Further, Coleridge’s poems complicate the phenomena Wordsworth takes for granted: the simple unity between the child and nature and the adult’s reconnection with nature through memories of childhood; in poems such as “Frost at Midnight,” Coleridge indicates the fragility of the child’s innocence by relating his own urban childhood. In poems such as “Dejection: An Ode” and “Nightingale,” he stresses the division between his own mind and the beauty of the natural world. Finally, Coleridge often privileges weird tales and bizarre imagery over the commonplace, rustic simplicities Wordsworth advocates; the “thousand thousand slimy things” that crawl upon the rotting sea in the “Rime” would be out of place in a Wordsworth poem.

If Wordsworth represents the central pillar of early Romanticism, Coleridge is nevertheless an important structural support. His emphasis on the imagination, its independence from the outside world and its creation of fantastic pictures such as those found in the “Rime,” exerted a profound influence on later writers such as Shelley; his depiction of feelings of alienation and numbness helped to define more sharply the Romantics’ idealized contrast between the emptiness of the city—where such feelings are experienced—and the joys of nature. The heightened understanding of these feelings also helped to shape the stereotype of the suffering Romantic genius, often further characterized by drug addiction: this figure of the idealist, brilliant yet tragically unable to attain his own ideals, is a major pose for Coleridge in his poetry.

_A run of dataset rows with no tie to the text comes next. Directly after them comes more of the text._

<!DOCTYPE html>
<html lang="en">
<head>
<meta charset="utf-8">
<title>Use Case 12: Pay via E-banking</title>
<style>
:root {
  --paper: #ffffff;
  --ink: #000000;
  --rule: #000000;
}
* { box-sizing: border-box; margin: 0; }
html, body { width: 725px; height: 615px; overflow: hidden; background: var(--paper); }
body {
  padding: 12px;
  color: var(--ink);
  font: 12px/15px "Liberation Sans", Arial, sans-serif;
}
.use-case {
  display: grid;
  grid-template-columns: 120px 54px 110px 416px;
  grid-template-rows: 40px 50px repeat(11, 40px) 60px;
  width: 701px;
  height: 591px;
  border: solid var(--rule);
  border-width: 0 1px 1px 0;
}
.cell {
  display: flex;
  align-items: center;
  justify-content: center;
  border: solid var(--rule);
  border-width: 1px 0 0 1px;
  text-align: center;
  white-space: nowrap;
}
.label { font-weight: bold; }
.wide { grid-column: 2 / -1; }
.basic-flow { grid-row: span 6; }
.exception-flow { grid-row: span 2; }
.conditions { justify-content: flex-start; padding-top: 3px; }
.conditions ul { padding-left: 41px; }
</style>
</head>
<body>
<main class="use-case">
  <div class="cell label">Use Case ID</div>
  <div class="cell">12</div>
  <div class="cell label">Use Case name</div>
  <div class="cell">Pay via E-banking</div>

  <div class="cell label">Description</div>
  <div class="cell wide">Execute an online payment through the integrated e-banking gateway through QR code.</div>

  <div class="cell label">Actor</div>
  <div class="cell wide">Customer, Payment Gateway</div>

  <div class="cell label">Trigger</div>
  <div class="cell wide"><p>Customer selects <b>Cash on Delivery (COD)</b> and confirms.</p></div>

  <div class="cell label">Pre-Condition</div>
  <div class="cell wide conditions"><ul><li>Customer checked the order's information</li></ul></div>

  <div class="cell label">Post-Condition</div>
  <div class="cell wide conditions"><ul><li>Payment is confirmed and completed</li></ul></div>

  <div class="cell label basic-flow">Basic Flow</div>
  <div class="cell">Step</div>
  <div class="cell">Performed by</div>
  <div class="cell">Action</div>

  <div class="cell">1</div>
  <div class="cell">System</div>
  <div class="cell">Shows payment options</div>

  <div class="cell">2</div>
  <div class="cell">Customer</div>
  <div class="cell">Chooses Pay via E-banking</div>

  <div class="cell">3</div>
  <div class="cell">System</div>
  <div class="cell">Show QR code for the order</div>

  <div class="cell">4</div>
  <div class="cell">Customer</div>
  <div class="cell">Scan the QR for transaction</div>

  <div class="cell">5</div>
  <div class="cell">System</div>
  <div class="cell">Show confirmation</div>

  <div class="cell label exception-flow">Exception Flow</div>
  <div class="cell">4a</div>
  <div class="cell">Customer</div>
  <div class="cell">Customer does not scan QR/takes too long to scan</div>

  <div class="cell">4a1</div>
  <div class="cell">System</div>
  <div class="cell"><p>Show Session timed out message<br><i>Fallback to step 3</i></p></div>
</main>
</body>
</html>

His portrayal of the mind as it moves, whether in silence (“Frost at Midnight”) or in frenzy (“Kubla Khan”) also helped to define the intimate emotionalism of Romanticism; while much of poetry is constituted of emotion recollected in tranquility, the origin of Coleridge’s poems often seems to be emotion recollected in emotion. But (unlike Wordsworth, it could be argued) Coleridge maintains not only an emotional intensity but also a legitimate intellectual presence throughout his oeuvre and applies constant philosophical pressure to his ideas. In his later years, Coleridge worked a great deal on metaphysics and politics, and a philosophical consciousness infuses much of his verse—particularly poems such as “The Nightingale” and “Dejection: An Ode,” in which the relationship between mind and nature is defined via the specific rejection of fallacious versions of it. The mind, to Coleridge, cannot take its feeling from nature and cannot falsely imbue nature with its own feeling; rather, the mind must be so suffused with its own joy that it opens up to the real, independent, “immortal” joy of nature.